The executives of the airline Ryanair reject statements made in a study by Icelandic and Danish scientists that it had been justifiable to impose an aviation ban when the glacier/volcano Eyjafjallajökull erupted last year.
The eruption in Eyjafjallajökull. Photo by Bjarni Brynjólfsson.
According to the study, published in Proceedings of the National Academy of Sciences, concerns for air transport were “well grounded,” as stated on Air & Business Travel News.
The study said: “The particles of explosive ash that reached Europe in the jet stream were especially sharp and abrasive over their entire size range, from submillimeter to tens of nanometers.”
As the “unusually fine-grained ash particles” were “very sharp and hard,” aircraft were at risk of abrasion to their windows and body, and melting in jet engines.

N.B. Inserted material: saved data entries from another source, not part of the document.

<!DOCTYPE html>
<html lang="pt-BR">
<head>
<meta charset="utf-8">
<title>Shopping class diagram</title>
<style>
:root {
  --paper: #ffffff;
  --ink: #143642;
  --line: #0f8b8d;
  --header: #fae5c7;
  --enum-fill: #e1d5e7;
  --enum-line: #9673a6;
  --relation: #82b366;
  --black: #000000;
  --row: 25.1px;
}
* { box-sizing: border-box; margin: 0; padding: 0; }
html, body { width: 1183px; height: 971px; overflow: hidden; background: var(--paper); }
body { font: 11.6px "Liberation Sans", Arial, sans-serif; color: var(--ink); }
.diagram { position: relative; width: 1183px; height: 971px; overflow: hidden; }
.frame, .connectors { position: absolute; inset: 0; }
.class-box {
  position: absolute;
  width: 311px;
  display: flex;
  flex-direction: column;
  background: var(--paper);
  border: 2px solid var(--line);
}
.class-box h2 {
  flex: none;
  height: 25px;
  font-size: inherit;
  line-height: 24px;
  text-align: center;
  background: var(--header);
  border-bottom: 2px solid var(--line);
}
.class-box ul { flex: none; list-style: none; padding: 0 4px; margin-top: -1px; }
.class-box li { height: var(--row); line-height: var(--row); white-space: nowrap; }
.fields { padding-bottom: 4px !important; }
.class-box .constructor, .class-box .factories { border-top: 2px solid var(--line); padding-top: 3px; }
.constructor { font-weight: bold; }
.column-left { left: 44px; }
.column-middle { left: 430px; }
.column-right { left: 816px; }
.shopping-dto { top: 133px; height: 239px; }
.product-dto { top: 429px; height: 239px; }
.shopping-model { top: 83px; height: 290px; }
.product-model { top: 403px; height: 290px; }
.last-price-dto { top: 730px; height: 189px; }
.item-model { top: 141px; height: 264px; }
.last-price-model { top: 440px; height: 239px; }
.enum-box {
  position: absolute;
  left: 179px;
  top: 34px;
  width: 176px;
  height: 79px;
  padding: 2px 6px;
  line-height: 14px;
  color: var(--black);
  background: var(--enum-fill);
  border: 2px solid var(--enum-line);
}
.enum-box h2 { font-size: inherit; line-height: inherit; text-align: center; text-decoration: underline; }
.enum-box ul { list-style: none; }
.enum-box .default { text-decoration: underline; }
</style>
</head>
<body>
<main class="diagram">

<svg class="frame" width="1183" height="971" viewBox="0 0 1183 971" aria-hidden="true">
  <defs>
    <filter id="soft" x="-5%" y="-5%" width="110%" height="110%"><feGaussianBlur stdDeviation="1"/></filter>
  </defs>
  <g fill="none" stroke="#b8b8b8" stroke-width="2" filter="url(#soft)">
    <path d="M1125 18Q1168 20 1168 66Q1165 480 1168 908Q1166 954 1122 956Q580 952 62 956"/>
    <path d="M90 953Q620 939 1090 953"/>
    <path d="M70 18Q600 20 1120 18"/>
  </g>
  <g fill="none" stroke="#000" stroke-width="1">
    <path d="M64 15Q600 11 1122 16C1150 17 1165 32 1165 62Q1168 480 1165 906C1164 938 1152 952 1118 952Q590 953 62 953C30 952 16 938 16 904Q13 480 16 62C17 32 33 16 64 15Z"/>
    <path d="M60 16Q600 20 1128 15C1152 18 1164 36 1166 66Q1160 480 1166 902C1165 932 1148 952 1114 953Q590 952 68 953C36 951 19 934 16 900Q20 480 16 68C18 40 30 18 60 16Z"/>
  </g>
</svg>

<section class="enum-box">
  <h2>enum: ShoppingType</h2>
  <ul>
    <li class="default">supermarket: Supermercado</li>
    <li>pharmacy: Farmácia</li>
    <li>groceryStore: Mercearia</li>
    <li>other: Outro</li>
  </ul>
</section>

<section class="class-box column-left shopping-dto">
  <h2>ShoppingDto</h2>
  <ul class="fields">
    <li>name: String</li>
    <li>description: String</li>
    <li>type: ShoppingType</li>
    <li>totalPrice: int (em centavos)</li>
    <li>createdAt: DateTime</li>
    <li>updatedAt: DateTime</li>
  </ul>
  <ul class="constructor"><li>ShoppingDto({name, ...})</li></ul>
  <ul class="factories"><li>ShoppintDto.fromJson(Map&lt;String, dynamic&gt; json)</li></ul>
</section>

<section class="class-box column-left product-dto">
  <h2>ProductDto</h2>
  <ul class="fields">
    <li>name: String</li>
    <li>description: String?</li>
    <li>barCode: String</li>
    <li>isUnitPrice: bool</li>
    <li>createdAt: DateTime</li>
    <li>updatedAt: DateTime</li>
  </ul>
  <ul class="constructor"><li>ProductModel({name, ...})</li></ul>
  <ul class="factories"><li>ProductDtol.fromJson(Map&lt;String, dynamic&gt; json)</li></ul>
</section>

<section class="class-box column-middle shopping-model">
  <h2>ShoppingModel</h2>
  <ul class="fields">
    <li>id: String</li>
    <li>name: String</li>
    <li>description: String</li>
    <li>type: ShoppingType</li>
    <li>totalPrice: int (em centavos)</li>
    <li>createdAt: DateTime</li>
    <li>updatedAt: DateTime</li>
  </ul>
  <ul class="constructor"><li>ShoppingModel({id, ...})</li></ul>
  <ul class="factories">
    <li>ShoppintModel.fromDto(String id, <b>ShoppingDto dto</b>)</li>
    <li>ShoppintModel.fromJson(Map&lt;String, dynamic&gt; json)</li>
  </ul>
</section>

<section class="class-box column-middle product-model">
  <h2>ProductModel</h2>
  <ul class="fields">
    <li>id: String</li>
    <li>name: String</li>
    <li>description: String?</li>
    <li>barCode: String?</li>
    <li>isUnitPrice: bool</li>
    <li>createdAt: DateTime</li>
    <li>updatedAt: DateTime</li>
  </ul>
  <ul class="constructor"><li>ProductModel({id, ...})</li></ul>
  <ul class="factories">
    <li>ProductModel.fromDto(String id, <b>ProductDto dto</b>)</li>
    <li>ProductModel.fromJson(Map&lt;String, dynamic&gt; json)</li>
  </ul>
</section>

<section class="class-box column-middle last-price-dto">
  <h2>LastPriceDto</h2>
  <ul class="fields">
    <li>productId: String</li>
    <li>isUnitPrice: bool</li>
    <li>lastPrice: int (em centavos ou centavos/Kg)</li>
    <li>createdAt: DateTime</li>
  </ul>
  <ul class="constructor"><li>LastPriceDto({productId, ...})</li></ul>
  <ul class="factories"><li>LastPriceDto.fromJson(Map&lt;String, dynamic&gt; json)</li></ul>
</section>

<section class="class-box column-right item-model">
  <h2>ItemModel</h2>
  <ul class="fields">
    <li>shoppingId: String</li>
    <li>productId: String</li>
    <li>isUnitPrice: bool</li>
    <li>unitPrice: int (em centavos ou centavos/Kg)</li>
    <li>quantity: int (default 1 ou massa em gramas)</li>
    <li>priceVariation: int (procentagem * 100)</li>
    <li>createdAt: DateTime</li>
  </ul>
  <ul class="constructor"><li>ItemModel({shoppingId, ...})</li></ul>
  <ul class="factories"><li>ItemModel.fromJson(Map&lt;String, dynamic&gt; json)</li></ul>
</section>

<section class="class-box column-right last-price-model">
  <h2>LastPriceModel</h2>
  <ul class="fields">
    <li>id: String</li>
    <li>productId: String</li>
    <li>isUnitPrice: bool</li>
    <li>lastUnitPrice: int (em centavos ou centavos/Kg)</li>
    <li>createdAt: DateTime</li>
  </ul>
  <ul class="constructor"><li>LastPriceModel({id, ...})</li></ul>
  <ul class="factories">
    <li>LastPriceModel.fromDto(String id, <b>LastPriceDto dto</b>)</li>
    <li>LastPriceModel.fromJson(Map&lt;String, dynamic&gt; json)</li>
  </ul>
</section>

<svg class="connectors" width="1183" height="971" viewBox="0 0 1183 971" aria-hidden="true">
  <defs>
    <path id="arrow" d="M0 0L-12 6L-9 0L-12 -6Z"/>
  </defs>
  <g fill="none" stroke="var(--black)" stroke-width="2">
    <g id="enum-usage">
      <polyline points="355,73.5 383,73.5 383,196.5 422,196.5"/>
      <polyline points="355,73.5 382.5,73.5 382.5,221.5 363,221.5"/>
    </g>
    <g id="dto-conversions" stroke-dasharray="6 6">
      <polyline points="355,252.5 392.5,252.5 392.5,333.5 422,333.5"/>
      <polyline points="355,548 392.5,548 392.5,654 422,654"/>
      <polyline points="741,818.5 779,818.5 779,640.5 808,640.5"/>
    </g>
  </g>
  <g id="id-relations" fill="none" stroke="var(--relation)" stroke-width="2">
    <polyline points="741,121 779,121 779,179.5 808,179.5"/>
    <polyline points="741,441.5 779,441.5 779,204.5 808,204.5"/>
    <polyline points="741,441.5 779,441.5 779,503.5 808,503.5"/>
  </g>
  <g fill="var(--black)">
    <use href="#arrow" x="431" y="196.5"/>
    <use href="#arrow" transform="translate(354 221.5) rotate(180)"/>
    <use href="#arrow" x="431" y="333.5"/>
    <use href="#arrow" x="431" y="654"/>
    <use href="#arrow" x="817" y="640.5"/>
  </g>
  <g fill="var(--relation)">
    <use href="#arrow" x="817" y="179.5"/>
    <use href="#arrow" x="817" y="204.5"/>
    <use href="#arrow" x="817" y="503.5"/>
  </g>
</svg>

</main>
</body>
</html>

Ryanair’s Head of Communications Stephen McNamara called these statements “nonsensical,” claiming there had been “no evidence of volcanic ash, but lots of evidence of scientific bungling and regulatory mismanagement.”
“This report was clearly designed to cover the embarrassment of these bungling scientists and the regulators who completely cocked up and mismanaged the closure of much of Europe’s airspace during April and May 2010 when there was no threat to air safety anywhere except over Iceland,” he added.
Click here to read more about the study.